Work required:
Each line below that carries the string "linecap" must appear in the answer.

Stored data
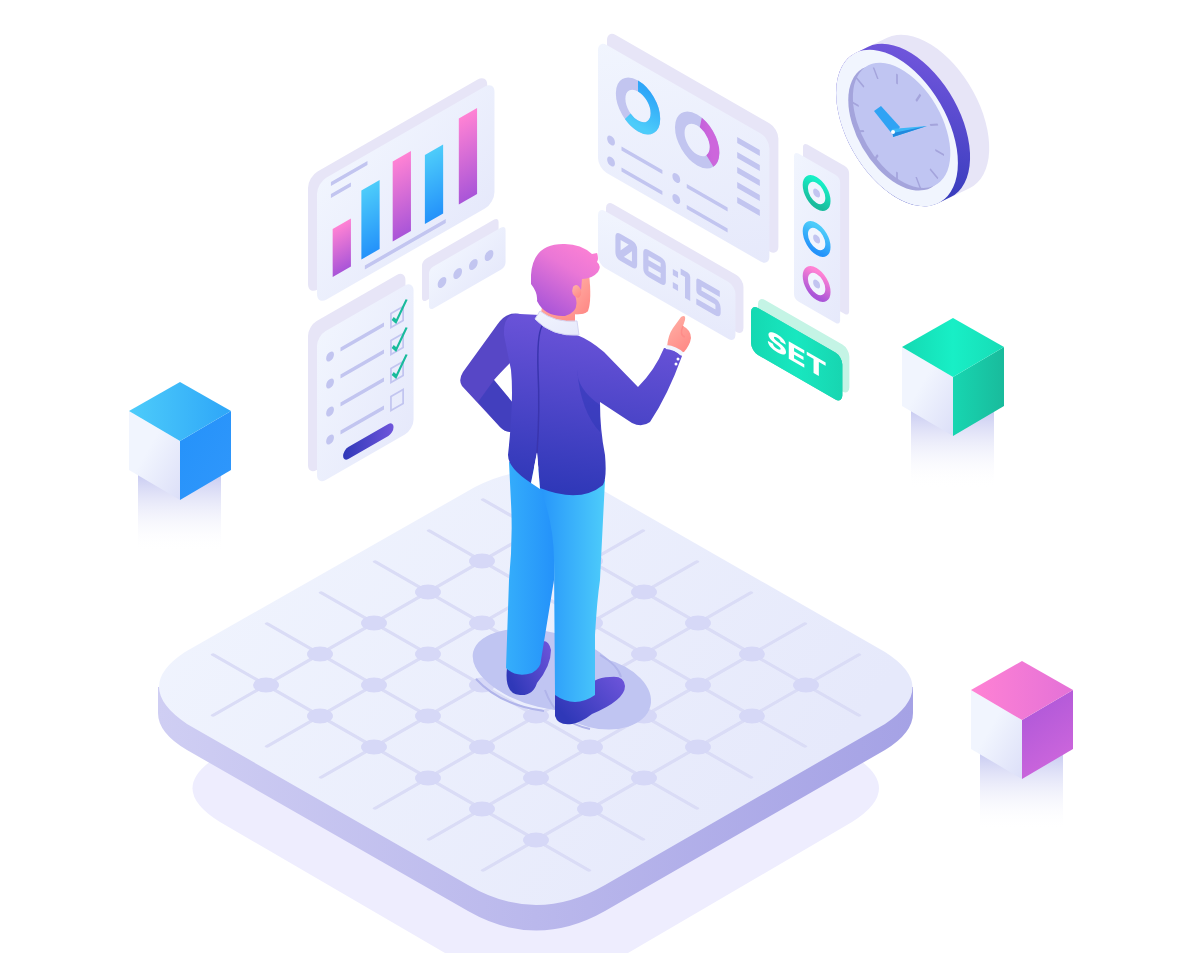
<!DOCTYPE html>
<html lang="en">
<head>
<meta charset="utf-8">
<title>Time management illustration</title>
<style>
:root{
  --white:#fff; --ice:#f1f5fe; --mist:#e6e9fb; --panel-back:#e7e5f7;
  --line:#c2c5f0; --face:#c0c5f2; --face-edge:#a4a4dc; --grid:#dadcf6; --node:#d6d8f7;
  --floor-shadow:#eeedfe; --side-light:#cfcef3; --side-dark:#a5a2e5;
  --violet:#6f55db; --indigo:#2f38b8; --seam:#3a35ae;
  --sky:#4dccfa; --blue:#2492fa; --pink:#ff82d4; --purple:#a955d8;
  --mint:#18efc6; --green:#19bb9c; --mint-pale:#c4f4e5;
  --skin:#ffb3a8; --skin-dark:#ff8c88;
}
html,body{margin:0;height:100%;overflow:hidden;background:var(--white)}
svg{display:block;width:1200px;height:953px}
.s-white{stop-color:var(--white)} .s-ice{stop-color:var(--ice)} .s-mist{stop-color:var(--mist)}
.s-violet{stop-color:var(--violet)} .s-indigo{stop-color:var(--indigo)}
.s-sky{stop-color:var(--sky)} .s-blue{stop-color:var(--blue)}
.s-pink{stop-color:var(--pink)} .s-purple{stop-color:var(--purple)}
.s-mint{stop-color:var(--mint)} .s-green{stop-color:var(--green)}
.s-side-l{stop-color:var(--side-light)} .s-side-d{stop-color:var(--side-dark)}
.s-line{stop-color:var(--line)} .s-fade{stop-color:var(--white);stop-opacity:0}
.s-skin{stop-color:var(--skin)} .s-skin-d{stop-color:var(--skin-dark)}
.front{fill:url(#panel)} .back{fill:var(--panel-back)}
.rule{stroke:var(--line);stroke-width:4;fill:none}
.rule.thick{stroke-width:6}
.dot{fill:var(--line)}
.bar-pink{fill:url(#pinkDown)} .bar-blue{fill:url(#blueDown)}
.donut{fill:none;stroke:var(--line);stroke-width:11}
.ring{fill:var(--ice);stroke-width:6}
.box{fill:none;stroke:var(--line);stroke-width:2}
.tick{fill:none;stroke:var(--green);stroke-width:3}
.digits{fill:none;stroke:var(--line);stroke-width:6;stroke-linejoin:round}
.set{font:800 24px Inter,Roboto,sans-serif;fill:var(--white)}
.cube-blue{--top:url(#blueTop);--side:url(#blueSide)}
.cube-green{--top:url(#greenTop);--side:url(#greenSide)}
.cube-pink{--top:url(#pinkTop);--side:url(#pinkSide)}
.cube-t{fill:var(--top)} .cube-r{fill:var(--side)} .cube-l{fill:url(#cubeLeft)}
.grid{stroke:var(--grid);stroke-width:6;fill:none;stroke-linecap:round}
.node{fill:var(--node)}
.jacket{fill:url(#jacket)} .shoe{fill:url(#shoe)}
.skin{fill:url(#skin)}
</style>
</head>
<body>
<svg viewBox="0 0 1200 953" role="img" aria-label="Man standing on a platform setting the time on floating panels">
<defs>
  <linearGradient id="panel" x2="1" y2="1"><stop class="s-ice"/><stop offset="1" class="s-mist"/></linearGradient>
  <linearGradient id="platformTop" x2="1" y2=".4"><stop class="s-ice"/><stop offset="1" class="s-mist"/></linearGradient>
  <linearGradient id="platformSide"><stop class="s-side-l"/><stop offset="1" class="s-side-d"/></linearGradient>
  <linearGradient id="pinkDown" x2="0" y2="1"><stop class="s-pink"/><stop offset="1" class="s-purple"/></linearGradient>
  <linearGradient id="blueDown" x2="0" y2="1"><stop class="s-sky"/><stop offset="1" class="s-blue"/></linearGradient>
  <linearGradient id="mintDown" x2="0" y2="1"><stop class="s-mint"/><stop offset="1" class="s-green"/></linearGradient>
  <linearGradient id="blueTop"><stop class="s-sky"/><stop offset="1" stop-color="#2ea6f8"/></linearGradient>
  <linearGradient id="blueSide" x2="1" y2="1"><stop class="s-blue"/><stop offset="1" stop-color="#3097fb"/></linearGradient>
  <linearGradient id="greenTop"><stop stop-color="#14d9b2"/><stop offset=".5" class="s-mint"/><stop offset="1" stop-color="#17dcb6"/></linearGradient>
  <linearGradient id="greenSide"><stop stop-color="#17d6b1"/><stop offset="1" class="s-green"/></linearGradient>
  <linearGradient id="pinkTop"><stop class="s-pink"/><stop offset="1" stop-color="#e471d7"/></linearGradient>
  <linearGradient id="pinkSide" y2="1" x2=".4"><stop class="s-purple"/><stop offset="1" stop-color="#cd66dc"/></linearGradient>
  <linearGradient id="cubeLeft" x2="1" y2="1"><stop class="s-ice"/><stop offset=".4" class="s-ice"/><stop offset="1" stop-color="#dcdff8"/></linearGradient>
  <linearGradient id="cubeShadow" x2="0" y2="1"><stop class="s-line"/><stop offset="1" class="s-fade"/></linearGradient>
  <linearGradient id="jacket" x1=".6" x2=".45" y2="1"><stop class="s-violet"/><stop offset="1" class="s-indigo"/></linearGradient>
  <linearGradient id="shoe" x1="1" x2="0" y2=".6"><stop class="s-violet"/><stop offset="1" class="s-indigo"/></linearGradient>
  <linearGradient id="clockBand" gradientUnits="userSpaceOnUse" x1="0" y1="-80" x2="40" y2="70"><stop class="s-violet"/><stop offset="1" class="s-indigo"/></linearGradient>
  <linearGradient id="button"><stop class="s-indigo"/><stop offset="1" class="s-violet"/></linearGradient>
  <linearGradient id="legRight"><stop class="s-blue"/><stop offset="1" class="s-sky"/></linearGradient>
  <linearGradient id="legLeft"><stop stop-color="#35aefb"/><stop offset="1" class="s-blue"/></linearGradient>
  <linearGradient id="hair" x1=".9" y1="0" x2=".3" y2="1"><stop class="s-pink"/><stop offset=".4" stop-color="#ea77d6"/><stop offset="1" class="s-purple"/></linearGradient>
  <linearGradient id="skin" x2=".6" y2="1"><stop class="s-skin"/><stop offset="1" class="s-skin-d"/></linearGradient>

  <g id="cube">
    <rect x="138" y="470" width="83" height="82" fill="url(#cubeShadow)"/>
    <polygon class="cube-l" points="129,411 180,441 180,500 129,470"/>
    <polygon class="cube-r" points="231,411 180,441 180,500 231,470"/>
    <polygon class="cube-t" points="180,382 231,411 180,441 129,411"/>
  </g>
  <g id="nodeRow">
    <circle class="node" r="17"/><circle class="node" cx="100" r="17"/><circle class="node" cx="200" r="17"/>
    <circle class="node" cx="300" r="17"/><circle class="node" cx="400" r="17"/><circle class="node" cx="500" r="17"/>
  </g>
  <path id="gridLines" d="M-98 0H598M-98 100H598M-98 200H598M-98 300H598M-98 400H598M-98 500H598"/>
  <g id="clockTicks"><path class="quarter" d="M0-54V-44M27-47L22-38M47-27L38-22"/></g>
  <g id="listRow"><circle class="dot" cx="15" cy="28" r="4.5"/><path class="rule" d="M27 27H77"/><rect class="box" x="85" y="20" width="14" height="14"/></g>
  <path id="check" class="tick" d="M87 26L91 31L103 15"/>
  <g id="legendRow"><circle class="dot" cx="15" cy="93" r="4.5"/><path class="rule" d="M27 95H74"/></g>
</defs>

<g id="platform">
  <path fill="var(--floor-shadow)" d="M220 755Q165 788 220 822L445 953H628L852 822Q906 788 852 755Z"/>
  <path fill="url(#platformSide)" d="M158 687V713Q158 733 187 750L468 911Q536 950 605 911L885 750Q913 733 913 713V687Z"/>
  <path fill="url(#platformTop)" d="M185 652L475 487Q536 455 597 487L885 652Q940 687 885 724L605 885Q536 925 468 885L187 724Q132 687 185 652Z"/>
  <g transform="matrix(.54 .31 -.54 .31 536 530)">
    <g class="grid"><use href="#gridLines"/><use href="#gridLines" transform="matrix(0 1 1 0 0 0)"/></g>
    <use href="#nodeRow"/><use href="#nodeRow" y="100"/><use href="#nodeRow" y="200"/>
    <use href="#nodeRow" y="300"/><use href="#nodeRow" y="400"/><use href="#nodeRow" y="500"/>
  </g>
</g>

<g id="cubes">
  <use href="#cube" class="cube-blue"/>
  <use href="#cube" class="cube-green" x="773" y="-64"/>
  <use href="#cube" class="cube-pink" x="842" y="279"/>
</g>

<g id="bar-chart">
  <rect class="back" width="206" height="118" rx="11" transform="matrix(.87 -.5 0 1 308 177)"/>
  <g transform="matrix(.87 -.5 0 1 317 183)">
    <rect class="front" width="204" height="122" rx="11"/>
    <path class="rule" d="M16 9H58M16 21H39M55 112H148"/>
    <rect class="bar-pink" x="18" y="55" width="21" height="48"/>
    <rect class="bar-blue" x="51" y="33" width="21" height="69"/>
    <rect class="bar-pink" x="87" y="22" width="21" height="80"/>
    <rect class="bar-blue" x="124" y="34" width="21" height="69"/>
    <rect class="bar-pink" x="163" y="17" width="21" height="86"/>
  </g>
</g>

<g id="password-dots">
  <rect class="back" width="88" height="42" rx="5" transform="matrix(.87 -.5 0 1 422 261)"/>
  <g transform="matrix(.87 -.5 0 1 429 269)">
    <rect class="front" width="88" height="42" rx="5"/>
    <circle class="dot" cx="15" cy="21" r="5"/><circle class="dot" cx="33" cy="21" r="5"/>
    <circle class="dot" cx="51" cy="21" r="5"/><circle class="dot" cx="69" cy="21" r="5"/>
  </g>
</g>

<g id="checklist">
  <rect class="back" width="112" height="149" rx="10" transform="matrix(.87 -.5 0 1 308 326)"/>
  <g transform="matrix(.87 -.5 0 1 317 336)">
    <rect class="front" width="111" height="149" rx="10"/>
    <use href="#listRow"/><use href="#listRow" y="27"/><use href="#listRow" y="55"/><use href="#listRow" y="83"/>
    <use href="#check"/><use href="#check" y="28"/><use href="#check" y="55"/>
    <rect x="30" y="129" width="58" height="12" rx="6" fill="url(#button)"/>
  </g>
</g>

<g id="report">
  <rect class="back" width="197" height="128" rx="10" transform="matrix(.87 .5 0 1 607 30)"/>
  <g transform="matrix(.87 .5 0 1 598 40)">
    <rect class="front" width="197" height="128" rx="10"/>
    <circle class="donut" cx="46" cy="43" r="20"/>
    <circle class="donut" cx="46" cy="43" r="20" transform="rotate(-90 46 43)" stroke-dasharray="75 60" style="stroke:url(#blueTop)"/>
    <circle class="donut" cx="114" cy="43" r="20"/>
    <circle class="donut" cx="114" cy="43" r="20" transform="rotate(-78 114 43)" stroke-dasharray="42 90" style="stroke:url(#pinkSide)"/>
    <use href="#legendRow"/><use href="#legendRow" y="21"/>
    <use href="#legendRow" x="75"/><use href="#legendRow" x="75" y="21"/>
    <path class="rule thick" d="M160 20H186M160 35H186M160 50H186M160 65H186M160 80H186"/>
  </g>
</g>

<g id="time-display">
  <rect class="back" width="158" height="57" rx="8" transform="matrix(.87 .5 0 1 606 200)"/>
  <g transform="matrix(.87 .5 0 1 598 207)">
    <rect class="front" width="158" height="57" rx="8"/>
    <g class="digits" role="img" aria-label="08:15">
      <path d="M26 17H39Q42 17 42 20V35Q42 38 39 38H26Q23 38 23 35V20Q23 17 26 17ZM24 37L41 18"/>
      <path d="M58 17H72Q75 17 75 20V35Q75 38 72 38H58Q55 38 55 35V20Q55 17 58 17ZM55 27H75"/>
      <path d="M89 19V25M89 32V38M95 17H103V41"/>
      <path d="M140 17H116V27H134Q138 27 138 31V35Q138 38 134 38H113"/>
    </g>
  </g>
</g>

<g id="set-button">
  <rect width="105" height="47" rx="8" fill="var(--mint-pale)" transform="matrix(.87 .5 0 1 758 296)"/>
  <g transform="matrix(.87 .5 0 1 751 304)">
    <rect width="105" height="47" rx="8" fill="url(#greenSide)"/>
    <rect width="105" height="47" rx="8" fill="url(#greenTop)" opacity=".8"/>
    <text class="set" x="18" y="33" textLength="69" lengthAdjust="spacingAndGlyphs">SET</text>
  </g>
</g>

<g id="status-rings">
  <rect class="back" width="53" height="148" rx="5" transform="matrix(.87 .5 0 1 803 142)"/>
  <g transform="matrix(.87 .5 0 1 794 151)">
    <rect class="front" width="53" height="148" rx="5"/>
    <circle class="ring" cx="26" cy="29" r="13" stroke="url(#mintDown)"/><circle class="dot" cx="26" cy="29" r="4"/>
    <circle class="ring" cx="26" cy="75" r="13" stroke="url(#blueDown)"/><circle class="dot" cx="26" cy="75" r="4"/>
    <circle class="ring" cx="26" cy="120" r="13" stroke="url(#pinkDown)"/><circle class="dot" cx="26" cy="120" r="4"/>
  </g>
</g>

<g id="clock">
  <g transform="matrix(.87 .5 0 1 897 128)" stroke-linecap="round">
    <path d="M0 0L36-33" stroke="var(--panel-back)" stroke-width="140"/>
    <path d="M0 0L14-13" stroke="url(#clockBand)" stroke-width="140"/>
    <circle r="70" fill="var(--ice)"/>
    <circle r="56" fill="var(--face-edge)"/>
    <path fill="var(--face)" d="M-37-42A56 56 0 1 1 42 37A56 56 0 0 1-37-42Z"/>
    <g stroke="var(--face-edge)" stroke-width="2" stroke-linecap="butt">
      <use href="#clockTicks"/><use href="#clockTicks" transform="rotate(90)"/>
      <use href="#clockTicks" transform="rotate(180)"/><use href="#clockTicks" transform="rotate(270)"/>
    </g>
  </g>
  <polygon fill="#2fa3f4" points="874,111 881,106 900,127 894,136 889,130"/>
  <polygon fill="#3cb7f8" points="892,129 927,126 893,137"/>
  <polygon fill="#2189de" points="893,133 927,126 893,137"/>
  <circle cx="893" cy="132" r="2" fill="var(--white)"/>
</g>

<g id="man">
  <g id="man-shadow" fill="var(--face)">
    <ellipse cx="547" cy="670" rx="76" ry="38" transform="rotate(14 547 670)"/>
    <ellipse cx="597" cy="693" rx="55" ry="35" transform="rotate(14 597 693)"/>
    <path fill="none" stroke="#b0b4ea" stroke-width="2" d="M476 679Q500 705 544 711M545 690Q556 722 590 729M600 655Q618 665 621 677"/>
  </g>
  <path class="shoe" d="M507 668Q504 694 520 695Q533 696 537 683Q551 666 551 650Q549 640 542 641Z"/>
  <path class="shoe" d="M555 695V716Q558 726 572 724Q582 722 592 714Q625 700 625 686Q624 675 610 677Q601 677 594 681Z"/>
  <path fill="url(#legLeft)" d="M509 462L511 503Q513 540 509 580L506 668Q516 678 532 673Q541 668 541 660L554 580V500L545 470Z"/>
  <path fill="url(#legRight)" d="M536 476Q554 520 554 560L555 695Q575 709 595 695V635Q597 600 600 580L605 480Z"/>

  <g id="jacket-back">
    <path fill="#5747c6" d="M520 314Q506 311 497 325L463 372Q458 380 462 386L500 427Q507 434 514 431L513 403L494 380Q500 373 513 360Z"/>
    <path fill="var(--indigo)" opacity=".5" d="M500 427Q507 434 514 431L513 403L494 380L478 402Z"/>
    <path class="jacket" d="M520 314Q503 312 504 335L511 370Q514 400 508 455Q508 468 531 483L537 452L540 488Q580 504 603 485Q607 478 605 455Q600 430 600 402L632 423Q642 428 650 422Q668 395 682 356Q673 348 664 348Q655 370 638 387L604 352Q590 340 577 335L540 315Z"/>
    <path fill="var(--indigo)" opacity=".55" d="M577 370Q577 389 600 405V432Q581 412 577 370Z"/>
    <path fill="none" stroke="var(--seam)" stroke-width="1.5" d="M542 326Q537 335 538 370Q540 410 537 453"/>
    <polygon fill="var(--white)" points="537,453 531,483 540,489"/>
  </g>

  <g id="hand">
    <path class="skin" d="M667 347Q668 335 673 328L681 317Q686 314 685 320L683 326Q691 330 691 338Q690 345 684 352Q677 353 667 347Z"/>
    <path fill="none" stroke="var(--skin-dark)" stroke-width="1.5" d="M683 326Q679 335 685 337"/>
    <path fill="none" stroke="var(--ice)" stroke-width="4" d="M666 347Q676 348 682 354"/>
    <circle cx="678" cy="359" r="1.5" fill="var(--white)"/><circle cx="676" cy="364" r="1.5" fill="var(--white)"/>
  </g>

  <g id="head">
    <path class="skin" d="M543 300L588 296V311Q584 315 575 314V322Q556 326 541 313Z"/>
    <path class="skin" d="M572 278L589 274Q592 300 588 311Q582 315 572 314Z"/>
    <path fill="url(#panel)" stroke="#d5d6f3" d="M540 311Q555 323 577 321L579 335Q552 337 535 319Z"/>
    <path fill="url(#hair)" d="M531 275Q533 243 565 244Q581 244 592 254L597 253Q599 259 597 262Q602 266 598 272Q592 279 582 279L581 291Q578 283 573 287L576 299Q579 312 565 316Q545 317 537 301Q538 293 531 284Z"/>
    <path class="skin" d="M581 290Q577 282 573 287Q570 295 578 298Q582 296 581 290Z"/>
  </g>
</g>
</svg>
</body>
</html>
==
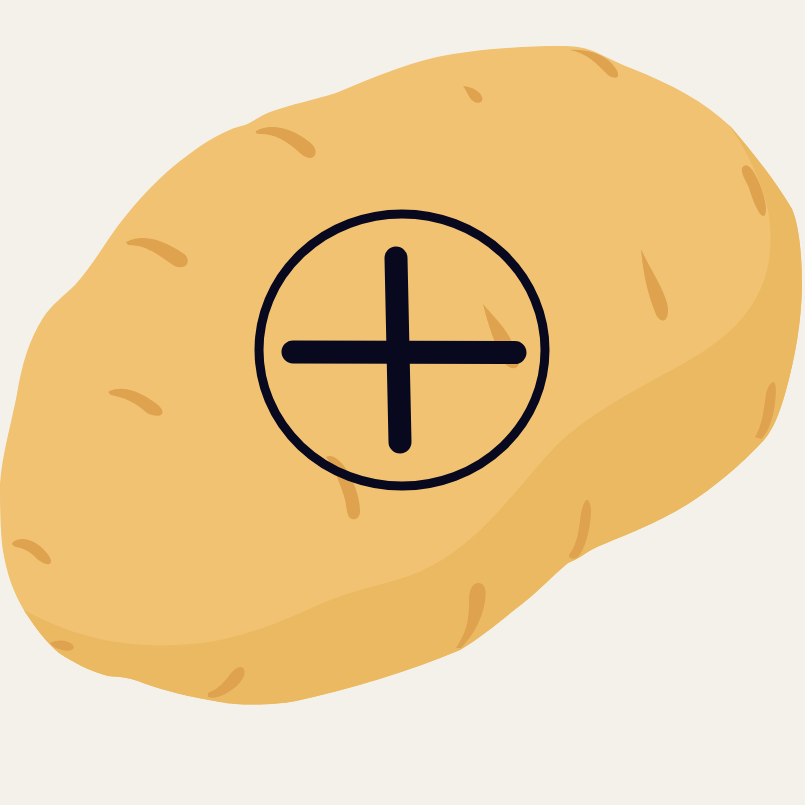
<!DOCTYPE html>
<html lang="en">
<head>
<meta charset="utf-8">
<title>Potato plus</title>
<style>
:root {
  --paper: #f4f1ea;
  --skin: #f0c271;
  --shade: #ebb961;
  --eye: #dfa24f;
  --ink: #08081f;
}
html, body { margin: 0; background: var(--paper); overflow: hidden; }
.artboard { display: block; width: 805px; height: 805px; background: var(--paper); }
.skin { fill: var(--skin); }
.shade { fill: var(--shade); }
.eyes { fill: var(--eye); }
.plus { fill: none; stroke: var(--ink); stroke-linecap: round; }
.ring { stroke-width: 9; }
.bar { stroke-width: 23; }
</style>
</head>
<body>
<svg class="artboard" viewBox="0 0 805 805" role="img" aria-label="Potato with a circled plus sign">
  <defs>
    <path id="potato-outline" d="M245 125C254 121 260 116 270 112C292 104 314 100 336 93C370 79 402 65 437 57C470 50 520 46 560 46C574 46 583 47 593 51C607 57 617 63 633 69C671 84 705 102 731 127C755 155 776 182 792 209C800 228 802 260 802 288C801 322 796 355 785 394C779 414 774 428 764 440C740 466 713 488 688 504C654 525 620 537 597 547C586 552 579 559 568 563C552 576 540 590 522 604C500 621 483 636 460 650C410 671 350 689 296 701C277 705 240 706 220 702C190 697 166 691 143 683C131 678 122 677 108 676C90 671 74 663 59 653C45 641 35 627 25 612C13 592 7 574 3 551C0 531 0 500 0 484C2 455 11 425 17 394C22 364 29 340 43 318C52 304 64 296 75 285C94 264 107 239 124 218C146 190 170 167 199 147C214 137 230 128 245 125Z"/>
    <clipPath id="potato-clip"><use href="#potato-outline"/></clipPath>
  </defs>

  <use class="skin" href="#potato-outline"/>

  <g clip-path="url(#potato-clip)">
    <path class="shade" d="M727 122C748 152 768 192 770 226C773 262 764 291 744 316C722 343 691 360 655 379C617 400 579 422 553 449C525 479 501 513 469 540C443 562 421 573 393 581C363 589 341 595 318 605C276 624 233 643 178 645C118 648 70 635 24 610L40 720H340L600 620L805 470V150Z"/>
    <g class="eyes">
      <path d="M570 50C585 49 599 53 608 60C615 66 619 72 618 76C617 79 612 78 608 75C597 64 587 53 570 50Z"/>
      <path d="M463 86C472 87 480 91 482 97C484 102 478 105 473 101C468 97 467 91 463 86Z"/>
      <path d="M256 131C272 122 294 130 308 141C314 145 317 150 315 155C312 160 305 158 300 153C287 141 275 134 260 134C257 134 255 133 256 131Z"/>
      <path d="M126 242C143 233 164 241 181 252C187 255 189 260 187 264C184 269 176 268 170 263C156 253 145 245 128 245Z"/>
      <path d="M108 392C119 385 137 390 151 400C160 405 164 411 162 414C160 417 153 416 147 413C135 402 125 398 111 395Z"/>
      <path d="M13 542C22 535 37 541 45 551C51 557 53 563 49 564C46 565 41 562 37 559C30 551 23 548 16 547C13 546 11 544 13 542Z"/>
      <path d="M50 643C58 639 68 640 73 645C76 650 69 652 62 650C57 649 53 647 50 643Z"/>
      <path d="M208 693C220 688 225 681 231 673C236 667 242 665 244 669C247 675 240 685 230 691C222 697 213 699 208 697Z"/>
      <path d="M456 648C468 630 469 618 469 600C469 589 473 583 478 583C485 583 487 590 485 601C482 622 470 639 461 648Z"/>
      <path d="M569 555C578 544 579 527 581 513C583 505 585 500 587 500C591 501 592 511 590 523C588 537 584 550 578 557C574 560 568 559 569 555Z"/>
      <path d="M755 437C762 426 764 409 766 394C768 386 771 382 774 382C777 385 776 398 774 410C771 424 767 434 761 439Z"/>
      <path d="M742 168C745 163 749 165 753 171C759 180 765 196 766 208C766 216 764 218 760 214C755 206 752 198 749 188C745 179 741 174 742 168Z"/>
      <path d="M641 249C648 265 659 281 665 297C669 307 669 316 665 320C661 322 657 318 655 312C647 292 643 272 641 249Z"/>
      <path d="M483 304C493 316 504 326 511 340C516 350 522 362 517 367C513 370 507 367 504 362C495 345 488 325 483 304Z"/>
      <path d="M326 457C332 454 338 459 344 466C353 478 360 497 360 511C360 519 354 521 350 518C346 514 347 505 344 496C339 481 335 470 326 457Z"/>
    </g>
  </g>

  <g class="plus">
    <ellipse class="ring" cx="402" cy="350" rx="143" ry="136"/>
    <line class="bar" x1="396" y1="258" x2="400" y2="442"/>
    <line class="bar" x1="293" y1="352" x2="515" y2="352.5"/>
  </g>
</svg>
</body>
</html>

Exercise solution:
.grid{stroke:var(--grid);stroke-width:6;fill:none;stroke-linecap:round}
  <g transform="matrix(.87 .5 0 1 897 128)" stroke-linecap="round">
    <g stroke="var(--face-edge)" stroke-width="2" stroke-linecap="butt">
.plus { fill: none; stroke: var(--ink); stroke-linecap: round; }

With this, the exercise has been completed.